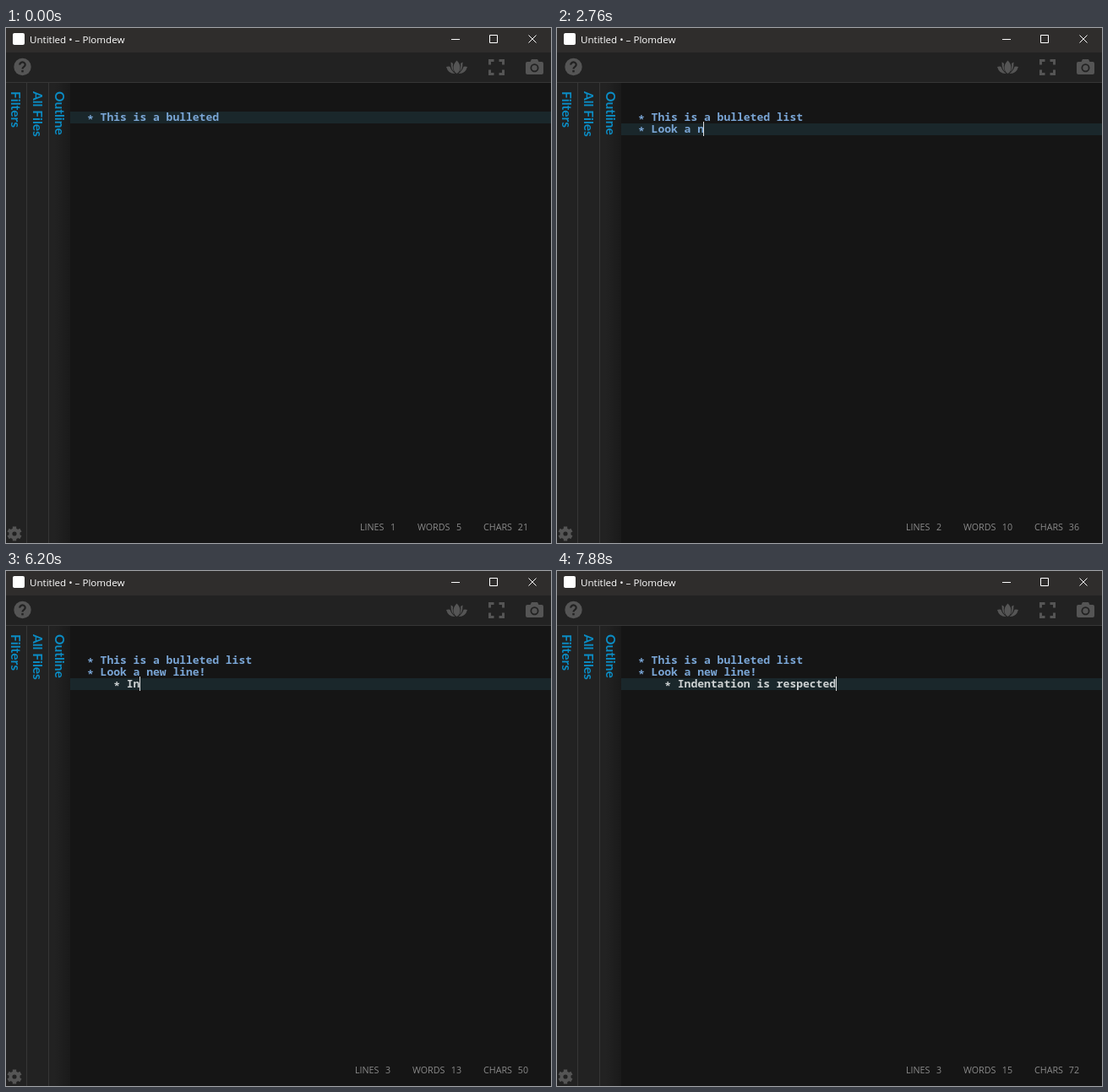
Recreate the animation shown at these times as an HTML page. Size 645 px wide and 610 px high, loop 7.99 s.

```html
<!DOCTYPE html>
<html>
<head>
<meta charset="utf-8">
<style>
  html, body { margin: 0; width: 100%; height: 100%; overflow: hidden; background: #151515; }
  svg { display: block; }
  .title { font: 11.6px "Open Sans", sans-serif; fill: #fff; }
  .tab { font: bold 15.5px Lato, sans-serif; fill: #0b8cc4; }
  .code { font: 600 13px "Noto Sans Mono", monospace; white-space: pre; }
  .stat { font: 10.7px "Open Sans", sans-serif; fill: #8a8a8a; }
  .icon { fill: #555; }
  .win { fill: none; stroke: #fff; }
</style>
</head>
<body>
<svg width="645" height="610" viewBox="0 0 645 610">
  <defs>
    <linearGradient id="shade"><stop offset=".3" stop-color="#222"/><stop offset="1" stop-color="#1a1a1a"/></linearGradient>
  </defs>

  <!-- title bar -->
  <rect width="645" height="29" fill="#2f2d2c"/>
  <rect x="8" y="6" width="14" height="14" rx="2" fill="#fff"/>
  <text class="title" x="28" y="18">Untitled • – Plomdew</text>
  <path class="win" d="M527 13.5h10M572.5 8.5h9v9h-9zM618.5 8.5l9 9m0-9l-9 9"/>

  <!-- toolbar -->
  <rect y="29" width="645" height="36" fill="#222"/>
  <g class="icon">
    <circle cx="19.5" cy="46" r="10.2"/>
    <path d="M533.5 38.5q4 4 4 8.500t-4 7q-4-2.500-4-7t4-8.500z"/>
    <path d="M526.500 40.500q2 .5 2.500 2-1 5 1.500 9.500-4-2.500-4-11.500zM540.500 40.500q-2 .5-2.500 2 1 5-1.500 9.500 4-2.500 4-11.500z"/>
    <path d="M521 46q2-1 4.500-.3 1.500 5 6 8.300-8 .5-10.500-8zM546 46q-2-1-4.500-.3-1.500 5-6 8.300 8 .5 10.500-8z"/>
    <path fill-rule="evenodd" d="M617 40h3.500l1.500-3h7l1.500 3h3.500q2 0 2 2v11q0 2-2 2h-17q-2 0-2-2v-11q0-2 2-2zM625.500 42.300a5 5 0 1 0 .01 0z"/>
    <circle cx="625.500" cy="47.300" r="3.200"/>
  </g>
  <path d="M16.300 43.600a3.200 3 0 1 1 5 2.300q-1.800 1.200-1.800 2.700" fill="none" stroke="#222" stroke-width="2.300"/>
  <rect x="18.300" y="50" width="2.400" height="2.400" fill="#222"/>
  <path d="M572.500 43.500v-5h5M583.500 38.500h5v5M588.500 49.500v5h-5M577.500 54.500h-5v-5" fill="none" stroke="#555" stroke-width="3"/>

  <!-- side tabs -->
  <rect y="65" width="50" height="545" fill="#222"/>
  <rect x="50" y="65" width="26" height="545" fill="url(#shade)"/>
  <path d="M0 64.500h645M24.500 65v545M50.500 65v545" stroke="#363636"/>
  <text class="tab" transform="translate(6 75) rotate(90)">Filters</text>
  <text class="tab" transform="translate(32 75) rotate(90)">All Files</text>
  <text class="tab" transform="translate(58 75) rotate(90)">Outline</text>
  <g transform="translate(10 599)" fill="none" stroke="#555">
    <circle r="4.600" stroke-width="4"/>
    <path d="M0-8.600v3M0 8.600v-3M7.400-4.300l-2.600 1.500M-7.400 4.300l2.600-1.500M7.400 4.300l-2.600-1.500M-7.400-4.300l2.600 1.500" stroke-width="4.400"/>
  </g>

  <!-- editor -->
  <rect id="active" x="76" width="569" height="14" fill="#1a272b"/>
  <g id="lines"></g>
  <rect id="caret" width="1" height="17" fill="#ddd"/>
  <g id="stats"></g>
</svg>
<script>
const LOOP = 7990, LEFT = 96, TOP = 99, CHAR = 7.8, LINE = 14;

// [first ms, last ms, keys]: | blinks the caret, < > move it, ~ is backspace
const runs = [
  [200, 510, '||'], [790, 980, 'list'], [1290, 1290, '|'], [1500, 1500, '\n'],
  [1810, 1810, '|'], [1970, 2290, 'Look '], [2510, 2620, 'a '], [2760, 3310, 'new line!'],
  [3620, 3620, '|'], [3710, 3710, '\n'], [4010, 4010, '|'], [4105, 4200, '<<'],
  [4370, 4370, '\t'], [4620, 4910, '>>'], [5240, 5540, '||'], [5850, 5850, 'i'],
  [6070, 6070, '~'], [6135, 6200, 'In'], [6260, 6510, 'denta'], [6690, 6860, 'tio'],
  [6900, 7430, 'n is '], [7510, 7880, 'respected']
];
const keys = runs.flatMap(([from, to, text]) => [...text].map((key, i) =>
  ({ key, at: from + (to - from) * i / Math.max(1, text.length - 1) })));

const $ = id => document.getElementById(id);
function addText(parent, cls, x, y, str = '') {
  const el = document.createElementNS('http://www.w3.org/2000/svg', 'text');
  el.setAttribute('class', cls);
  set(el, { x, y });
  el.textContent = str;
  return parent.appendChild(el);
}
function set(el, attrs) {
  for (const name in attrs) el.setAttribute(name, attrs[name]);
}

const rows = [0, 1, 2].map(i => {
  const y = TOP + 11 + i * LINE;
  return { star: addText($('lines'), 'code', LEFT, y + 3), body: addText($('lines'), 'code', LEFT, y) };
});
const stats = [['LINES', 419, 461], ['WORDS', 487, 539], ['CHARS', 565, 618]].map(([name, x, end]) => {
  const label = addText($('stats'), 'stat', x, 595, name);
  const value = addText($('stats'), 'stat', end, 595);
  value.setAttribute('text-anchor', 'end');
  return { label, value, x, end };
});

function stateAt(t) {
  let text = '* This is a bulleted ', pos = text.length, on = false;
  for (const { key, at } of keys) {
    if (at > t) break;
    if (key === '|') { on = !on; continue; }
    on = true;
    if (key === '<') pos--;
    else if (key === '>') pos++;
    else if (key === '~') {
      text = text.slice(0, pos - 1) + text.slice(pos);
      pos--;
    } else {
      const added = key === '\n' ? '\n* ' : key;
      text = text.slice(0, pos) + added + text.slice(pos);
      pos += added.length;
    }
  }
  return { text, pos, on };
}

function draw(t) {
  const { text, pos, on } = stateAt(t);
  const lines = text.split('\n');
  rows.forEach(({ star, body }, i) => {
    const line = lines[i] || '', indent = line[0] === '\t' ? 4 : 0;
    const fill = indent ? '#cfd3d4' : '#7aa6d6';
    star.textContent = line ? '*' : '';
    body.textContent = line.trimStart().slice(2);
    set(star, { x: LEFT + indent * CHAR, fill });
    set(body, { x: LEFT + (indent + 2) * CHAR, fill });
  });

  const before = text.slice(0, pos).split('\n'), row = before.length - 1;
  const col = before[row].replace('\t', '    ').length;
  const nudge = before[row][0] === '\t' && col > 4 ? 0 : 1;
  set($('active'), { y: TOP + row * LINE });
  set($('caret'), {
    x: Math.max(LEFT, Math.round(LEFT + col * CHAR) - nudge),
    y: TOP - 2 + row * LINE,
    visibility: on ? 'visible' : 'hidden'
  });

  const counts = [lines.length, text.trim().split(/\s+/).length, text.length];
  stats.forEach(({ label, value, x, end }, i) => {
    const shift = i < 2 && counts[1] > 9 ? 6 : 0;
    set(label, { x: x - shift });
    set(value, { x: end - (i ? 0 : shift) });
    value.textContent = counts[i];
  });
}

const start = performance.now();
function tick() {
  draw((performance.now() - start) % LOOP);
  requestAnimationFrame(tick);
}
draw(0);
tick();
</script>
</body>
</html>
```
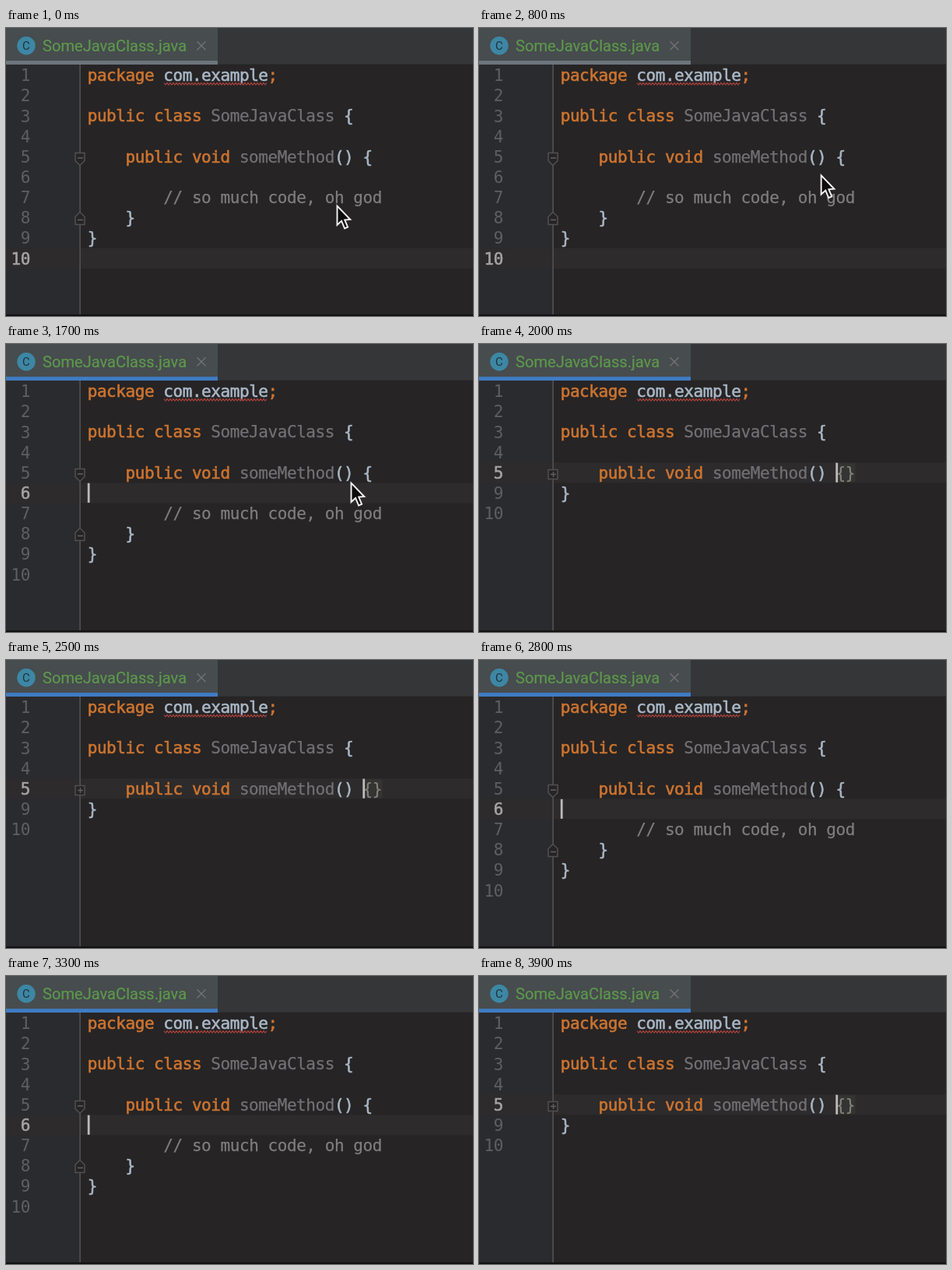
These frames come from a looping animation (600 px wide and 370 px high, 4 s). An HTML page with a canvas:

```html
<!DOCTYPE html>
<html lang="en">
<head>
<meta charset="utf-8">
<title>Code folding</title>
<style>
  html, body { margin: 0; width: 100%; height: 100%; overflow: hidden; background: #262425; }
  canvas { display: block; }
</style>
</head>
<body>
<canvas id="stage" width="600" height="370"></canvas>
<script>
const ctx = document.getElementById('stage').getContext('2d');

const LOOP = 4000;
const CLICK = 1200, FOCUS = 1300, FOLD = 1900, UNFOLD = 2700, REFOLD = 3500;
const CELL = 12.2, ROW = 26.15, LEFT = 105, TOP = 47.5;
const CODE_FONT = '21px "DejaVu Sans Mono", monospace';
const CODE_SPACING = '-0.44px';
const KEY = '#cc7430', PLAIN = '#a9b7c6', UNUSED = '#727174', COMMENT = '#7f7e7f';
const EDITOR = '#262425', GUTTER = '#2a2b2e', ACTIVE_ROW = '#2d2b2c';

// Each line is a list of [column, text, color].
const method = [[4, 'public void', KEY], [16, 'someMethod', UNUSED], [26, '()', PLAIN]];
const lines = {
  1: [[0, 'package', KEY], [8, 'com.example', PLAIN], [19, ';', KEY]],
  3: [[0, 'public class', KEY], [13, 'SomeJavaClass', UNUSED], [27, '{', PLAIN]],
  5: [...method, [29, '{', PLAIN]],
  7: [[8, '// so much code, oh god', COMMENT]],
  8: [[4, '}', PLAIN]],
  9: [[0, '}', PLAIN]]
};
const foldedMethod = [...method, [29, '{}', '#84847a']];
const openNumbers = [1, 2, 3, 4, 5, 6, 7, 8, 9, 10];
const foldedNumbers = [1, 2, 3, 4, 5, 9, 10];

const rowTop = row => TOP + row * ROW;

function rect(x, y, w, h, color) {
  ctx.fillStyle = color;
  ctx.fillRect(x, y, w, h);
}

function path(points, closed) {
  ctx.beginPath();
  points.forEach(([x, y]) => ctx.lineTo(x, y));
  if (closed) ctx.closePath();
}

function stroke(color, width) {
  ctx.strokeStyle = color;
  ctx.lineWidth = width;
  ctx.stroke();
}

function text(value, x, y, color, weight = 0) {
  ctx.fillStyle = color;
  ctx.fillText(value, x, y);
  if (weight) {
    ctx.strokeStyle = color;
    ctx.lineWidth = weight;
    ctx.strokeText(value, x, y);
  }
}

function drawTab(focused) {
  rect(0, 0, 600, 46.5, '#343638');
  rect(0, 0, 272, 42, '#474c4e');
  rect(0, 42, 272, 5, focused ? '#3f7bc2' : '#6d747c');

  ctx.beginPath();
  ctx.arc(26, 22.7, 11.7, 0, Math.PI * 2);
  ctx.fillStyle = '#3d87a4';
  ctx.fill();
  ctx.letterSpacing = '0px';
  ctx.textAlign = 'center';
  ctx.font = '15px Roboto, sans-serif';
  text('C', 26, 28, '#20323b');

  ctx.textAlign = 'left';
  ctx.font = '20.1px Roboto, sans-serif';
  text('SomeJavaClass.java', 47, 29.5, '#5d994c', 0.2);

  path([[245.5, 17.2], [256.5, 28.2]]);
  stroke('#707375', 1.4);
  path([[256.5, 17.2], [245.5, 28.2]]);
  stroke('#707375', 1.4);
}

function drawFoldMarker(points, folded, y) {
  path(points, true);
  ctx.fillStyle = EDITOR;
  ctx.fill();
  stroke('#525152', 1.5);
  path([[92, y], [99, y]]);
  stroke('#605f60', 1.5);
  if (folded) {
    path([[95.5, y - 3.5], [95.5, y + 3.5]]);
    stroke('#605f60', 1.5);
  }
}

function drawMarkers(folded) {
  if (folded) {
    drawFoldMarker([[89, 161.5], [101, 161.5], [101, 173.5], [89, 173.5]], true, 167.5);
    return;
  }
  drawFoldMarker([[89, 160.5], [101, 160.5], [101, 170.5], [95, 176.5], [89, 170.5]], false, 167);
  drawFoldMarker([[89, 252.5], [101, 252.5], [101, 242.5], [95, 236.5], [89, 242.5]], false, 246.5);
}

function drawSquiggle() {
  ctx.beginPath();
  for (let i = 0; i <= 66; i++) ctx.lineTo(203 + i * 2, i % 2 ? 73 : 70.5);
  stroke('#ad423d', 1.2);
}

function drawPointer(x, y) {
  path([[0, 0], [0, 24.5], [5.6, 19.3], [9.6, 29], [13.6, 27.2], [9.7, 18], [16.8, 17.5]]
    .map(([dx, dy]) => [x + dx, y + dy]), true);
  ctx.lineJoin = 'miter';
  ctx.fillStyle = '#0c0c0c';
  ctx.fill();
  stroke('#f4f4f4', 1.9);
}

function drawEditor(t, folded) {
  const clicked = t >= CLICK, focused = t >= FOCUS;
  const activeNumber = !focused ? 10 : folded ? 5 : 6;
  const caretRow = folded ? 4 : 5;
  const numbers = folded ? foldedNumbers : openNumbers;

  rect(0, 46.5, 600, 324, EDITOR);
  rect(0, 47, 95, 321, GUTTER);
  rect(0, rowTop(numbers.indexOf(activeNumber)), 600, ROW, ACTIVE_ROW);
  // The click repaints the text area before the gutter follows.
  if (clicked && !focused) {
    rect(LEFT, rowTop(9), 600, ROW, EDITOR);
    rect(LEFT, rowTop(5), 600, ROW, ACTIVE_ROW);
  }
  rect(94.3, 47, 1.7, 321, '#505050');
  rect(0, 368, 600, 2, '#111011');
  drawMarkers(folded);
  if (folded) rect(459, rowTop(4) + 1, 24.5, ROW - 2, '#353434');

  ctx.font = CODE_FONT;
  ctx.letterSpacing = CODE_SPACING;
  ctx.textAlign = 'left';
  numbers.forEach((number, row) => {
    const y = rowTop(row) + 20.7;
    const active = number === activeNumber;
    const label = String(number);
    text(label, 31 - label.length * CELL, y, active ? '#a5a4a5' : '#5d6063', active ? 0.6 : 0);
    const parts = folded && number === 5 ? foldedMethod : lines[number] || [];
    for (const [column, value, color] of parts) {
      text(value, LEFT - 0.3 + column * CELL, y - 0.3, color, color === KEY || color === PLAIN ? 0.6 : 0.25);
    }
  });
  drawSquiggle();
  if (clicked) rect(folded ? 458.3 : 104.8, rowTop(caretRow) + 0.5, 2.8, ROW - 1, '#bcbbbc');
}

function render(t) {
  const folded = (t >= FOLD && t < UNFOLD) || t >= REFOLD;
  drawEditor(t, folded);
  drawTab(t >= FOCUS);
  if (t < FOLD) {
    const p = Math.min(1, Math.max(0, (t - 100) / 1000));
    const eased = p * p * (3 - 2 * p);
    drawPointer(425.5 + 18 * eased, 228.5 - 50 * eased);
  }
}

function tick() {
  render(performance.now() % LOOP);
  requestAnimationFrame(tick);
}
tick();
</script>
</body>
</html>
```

* * *

**Work instruction**:
Filter the material above down to the lines that hold the word "slice".

**Problem solution**:
      text = text.slice(0, pos - 1) + text.slice(pos);
      text = text.slice(0, pos) + added + text.slice(pos);
    body.textContent = line.trimStart().slice(2);
  const before = text.slice(0, pos).split('\n'), row = before.length - 1;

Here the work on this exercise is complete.